Meat is simply the combination of protein and fat. The presence of fat and the way it's distributed throughout the meat determines the texture. The areas less effected by strain or exercise are made up of thin muscle fibers. This yields a leaner meat with less fat. Loin is an example of a lean meat cut. Muscles, subject to the action of the cows movement and weight support, tend to have thicker muscle fibers and yield a richer fat content.

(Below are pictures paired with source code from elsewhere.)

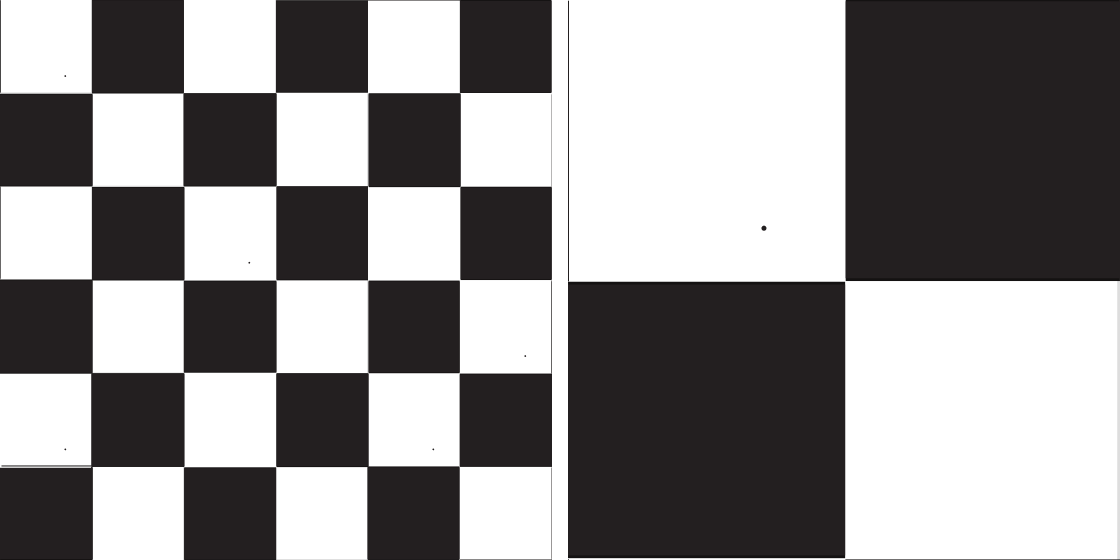
Left: the whole. Right: its middle third, enlarged.
This pattern is drawn by a WebGL 1 fragment shader. Its source:

```glsl
precision highp float;

uniform vec2 u_resolution;

const float CELLS = 6.0;
const vec3 PAPER = vec3(1.0);
const vec3 INK = vec3(0.137, 0.122, 0.126);
const vec3 RIM = vec3(0.08, 0.07, 0.07);
const vec3 FAINT = vec3(0.81);

vec4 hash42(vec2 p) {
    vec4 q = fract(vec4(p.xyxy) * vec4(0.1031, 0.1030, 0.0973, 0.1099));
    q += dot(q, q.wzxy + 33.33);
    return fract((q.xxyz + q.yzzw) * q.zywx);
}

// Antialiased coverage of an axis-aligned box
float boxMask(vec2 p, vec2 low, vec2 high, vec2 pixel) {
    vec2 a = clamp((p - low) / pixel + 0.5, 0.0, 1.0);
    vec2 b = clamp((high - p) / pixel + 0.5, 0.0, 1.0);
    return a.x * a.y * b.x * b.y;
}

float discMask(vec2 p, float radius, float pixel) {
    return clamp((radius - length(p)) / pixel + 0.5, 0.0, 1.0);
}

// Ink square with slightly misplaced sides and darker top and bottom rims
vec3 paintSquare(vec3 color, vec2 p, vec2 cell, vec2 pixel) {
    vec4 slip = (hash42(cell + 7.0) - 0.5) * 0.014;
    vec2 low = cell + slip.xy;
    vec2 high = cell + 1.0 + slip.zw;
    vec2 rim = vec2(0.0, 0.010);
    color = mix(color, RIM, boxMask(p, low, high, pixel));
    return mix(color, INK, boxMask(p, low + rim, high - rim, pixel));
}

// Pale hairline along the right and lower sides of some blank cells
vec3 paintFaintEdge(vec3 color, vec2 p, vec2 cell, vec2 pixel) {
    vec4 chance = hash42(cell + 31.0);
    float side = boxMask(p, cell + vec2(0.990, 0.0), cell + 1.0, pixel);
    float base = boxMask(p, cell, cell + vec2(1.0, 0.010), pixel);
    float edge = max(side * step(0.5, chance.x), base * step(0.6, chance.y));
    return mix(color, FAINT, edge * 0.7);
}

// Sparse diagonal selection of blank cells that carry a speck
float hasSpeck(vec2 cell) {
    float diagonal = 1.0 - step(0.5, abs(mod(cell.y - cell.x, 4.0) - 1.0));
    float spread = mod(dot(cell, vec2(4.0, 3.0)) + 0.5, 11.0);
    return diagonal * step(abs(spread - 6.0), 3.0);
}

void main() {
    vec2 p = gl_FragCoord.xy / u_resolution * CELLS;
    vec2 pixel = CELLS / u_resolution;
    vec2 home = floor(p);
    vec3 color = PAPER;

    // Blank cells: pale edges and specks
    if (mod(home.x + home.y, 2.0) > 0.5) {
        color = paintFaintEdge(color, p, home, pixel);
        vec2 fromSpeck = p - home - vec2(0.71, 0.185);
        float speck = discMask(fromSpeck, 0.009, pixel.y) * hasSpeck(home);
        color = mix(color, INK, speck);
    }

    // Ink squares, including neighbours that slip over the grid lines
    for (int j = -1; j <= 1; j++) {
        for (int i = -1; i <= 1; i++) {
            vec2 cell = home + vec2(float(i), float(j));
            if (mod(cell.x + cell.y, 2.0) < 0.5) {
                color = paintSquare(color, p, cell, pixel);
            }
        }
    }

    // Open seam with a dark hairline above the lower left square
    float gap = boxMask(p, vec2(0.0, 0.988), vec2(0.99, 1.012), pixel);
    float line = boxMask(p, vec2(0.016, 1.002), vec2(1.02, 1.013), pixel);
    color = mix(color, PAPER, gap);
    color = mix(color, INK, line);

    gl_FragColor = vec4(color, 1.0);
}
```
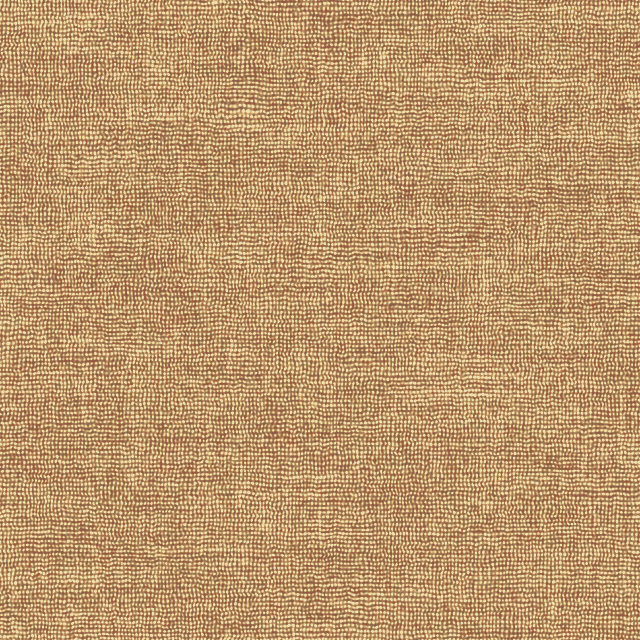
This texture is drawn by a Shadertoy shader. Its source:

```glsl
// Coarse tan linen: a fine, uneven weave of pale beads on brown gaps, with slubs and a few knots.

const vec2 THREADS = vec2(168.0, 144.0);   // warp and weft threads across the canvas
const float WEFT_RELIEF = 0.45;
const float WARP_RELIEF = 0.42;
const float BEAD_RELIEF = 0.20;
const float BEAD_VARIATION = 0.32;
const float GRAIN_RELIEF = 0.46;
const float BAND_RELIEF = 0.12;
const float SLUB_RELIEF = 0.34;
const int KNOTS = 5;
const float KNOT_RADIUS = 0.010;

// Thread colours from deep gap to bright crown, and the heights they sit at
const vec3 TONES[6] = vec3[6](
    vec3(0.57, 0.35, 0.26), vec3(0.61, 0.45, 0.31), vec3(0.73, 0.56, 0.39),
    vec3(0.87, 0.73, 0.51), vec3(0.95, 0.89, 0.63), vec3(0.92, 0.88, 0.73));
const float LEVELS[6] = float[6](-0.80, -0.42, -0.03, 0.33, 0.66, 1.02);
const vec3 RED_TINT = vec3(0.03, -0.012, -0.015);
const float TAU = 6.2831853;

float hash(vec2 cell) {
    vec3 p = fract(vec3(cell.xyx) * 0.1031);
    p += dot(p, p.yzx + 33.33);
    return fract((p.x + p.y) * p.z);
}

// Smooth value noise from -1 to 1
float noise(vec2 p) {
    vec2 cell = floor(p);
    vec2 f = fract(p);
    f = f * f * (3.0 - 2.0 * f);
    float low = mix(hash(cell), hash(cell + vec2(1, 0)), f.x);
    float high = mix(hash(cell + vec2(0, 1)), hash(cell + vec2(1, 1)), f.x);
    return 2.0 * mix(low, high, f.y) - 1.0;
}

// Height of the crossing threads: beads nudged off a wandering grid
float weave(vec2 uv) {
    vec2 grid = uv * THREADS;
    grid.y += 0.40 * noise(uv * vec2(11.0, 20.0) + 11.0);
    grid.x += 0.40 * noise(uv * vec2(22.0, 9.0) + 37.0);
    vec2 nudge = vec2(noise(vec2(uv.x * 45.0, grid.y) + 51.0),
                      noise(vec2(grid.x * 0.6, uv.y * 40.0) + 23.0));
    vec2 phase = grid + vec2(0.36, 0.26) * nudge;
    vec2 crest = cos(TAU * phase);

    float tension = noise(uv * vec2(16.0, 30.0) + 67.0);
    float weft = WEFT_RELIEF * (1.0 + 0.30 * tension);
    float warp = WARP_RELIEF * (1.0 - 0.40 * tension);
    vec2 crown = 0.5 + 0.5 * crest;
    float variation = hash(floor(phase + 0.5) + 71.0) - 0.5;
    return weft * crest.y + warp * crest.x + BEAD_RELIEF * crest.x * crest.y
         + 2.0 * BEAD_VARIATION * variation * crown.x * crown.y;
}

// Thin pale threads running both ways, slightly slanted
float slubs(vec2 uv) {
    float bend = 0.006 * noise(uv * 4.0 + 83.0);
    float across = noise(vec2(uv.x * 8.0, (uv.y + bend) * THREADS.y * 1.2) + 97.0);
    float down = noise(vec2((uv.x + bend) * THREADS.x * 1.2, uv.y * 11.0) + 131.0);
    return smoothstep(0.60, 1.0, across) + 0.9 * smoothstep(0.62, 1.0, down)
         - 0.7 * smoothstep(0.65, 1.0, -across);
}

// Small frayed knots, alternating pale and dark
float knots(vec2 uv) {
    float sum = 0.0;
    for (int i = 0; i < KNOTS; i++) {
        float id = float(i);
        vec2 center = vec2(hash(vec2(id, 7.3)), hash(vec2(id, 19.7)));
        float reach = length(uv - center) / KNOT_RADIUS;
        reach += 0.45 * noise(uv * 180.0 + id);
        float tone = i % 2 == 0 ? 0.36 : -0.42;
        sum += tone * (1.0 - smoothstep(0.2, 1.2, reach));
    }
    return sum;
}

vec3 threadColor(float height) {
    vec3 color = TONES[0];
    for (int i = 1; i < 6; i++) {
        float t = clamp((height - LEVELS[i - 1]) / (LEVELS[i] - LEVELS[i - 1]), 0.0, 1.0);
        color = mix(color, TONES[i], t);
    }
    return color;
}

void mainImage(out vec4 fragColor, in vec2 fragCoord) {
    vec2 uv = fragCoord / iResolution.y;

    // Weave, fibre grain and faint banding
    float height = weave(uv);
    height += GRAIN_RELIEF * noise(uv * 310.0 + 151.0);
    height += BAND_RELIEF * noise(uv * vec2(9.0, 75.0) + 173.0);
    height += 0.5 * BAND_RELIEF * noise(uv * vec2(85.0, 10.0) + 191.0);
    height += SLUB_RELIEF * slubs(uv) + knots(uv) - 0.02;

    // Colour, with gaps drifting between red and grey brown
    vec3 color = threadColor(height);
    float gap = 1.0 - smoothstep(-0.5, 0.4, height);
    color += RED_TINT * gap * noise(uv * vec2(130.0, 130.0) + 211.0);
    fragColor = vec4(clamp(color, 0.0, 1.0), 1.0);
}
```
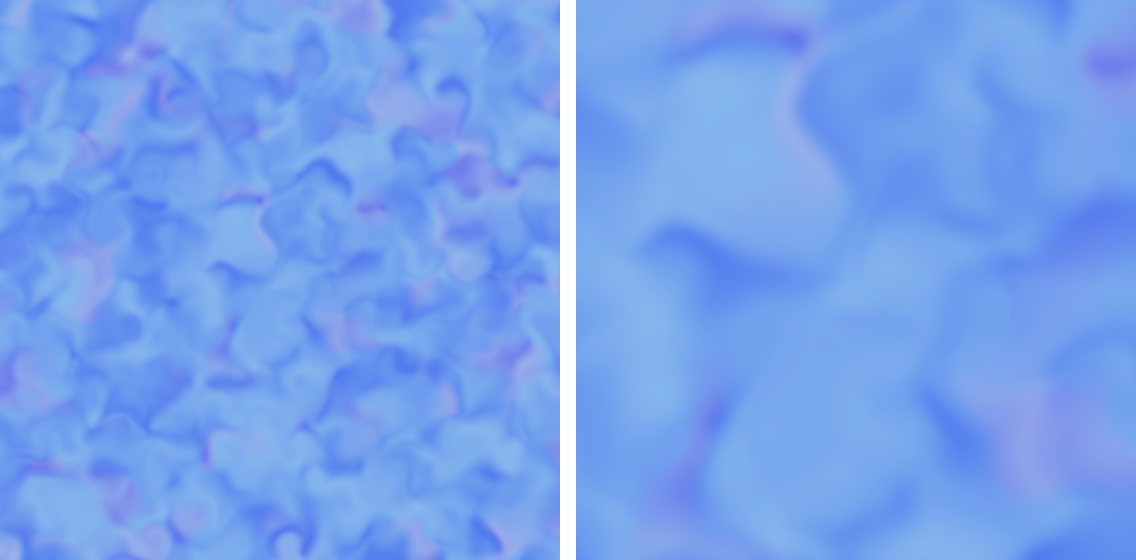
Left: the whole. Right: its middle third, enlarged.
Write a three.js fragment shader that draws this texture map.

```glsl
// Soft mottled blue, like rippled water or clouded glass: smooth lattice noise
// is bent by a second noise into curved wisps, then coloured from deep to
// light blue, with sparse rosy patches laid over it.

#define CELLS 22.0         // main blotches across the canvas
#define WARP 1.35          // bending of the blotches, in cells
#define WARP_SCALE 1.1     // frequency of the bending noise
#define DETAIL 0.25        // weight of the finer octave
#define ROSE_CELLS 17.0    // rosy patches across the canvas
#define ROSE_AMOUNT 0.75
#define DEEP_BLUE vec3(0.290, 0.450, 0.935)
#define LIGHT_BLUE vec3(0.525, 0.722, 0.928)
#define ROSE_SHIFT vec3(0.130, -0.025, -0.015)

varying vec2 vUv;

float hash(vec2 cell) {
  vec3 p = fract(cell.xyx * vec3(0.1031, 0.1030, 0.0973));
  p += dot(p, p.yzx + 33.33);
  return fract((p.x + p.y) * p.z);
}

// Smoothly interpolated random values, 0 to 1
float valueNoise(vec2 p) {
  vec2 cell = floor(p);
  vec2 f = fract(p);
  f = f * f * (3.0 - 2.0 * f);
  float low = mix(hash(cell), hash(cell + vec2(1.0, 0.0)), f.x);
  float high = mix(hash(cell + vec2(0.0, 1.0)), hash(cell + vec2(1.0, 1.0)), f.x);
  return mix(low, high, f.y);
}

vec2 rotate(vec2 p, float angle) {
  float c = cos(angle);
  float s = sin(angle);
  return vec2(c * p.x - s * p.y, s * p.x + c * p.y);
}

// Centred displacement, turned away from the main lattice
vec2 bend(vec2 p) {
  vec2 q = rotate(p * WARP_SCALE, 0.6);
  return vec2(valueNoise(q + 71.3), valueNoise(q + vec2(137.7, 219.1))) - 0.5;
}

void main() {
  vec2 p = vUv * CELLS + 40.0;
  vec2 offset = bend(p);
  vec2 warped = p + WARP * offset;

  // Two octaves; the curve slightly favours light tones
  float n = valueNoise(warped);
  n += DETAIL * valueNoise(rotate(warped * 1.8, 1.1) + 311.0);
  n /= 1.0 + DETAIL;
  float tone = n * (1.6 - 0.6 * n);
  vec3 color = mix(DEEP_BLUE, LIGHT_BLUE, tone);

  // Rosy patches, loosely following the same bends
  vec2 roseP = rotate(vUv * ROSE_CELLS + 0.8 * offset, 0.35) + 503.0;
  float rose = smoothstep(0.6, 1.0, valueNoise(roseP));
  color += ROSE_SHIFT * rose * ROSE_AMOUNT;

  gl_FragColor = vec4(color, 1.0);
}
```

It's both the fat and the connective tissue collagen that factor into the tenderness of meat. Fat forms in and around muscles. The distribution of white fat inside the meat fibers is a trait called marbling. It's the marbling that melts during the cooking process which results in a succulent, flavorful, and tender meat. Furthermore, collagen turns to gelatin when slow cooked making tough cuts like brisket or roast seem to fall apart. For more information on how beef is processed and conventional cooking tips applicable to each cut of meat check out this in-depth guide from GrillSimply.com The Eight Primal Cuts of Meat
But how do you know you are getting the best cuts of meat? Do you have to spend a lot of money to guarantee your beef is top of the line? Here are some tips on how to pick out the best beef from the supermarket or your local butcher shop.
- Grading. Grading of beef is determined by the marbling, or the small white specks of fat within the muscles. The more marbling, the higher the grade (and the higher the fat). Beef is sold to consumers in three grades. Prime grade beef is the most sought after by top steak houses and butcher shops. Choice grade is moderately marbled and most often found in grocery stores. The remainder of the beef is graded as Select.
- Fat content. Lean beef has less than 10 grams of fat, 4.5 grams or less saturated fat, and 95 mg of cholesterol per 3-oz serving. Naturally lean cuts of beef come in 29 different cuts including tenderloin, flank steak, sirloin, ribeye and chuck roast, all containing different amounts of fat. Look for round or loin cuts for the leanest beef.
- Aged beef. Do you love a steak with an intense flavor? Dry aging beef in a temperature- and humidity-controlled room for 10 days to 6 weeks will give it a robust flavor and make it more tender.
When choosing beef, if you want less fat, buy Choice or Select cuts. Prime beef usually has more fat. You can also make the decision by selecting the beef with the least amount of visible marbling.
Beef is also an excellent source of protein. A 3.5-oz serving of beef provides 27-30 g of protein, which is more than half the recommended allowance based on a normal diet. Beef also contains iron, zinc and phosphorus.
Once you have determined the cut of meat that is right for you, get that sous vide circulator bath roiling and make a succulent tasty beef entree to amaze even the most demanding beef lovers seated at your table.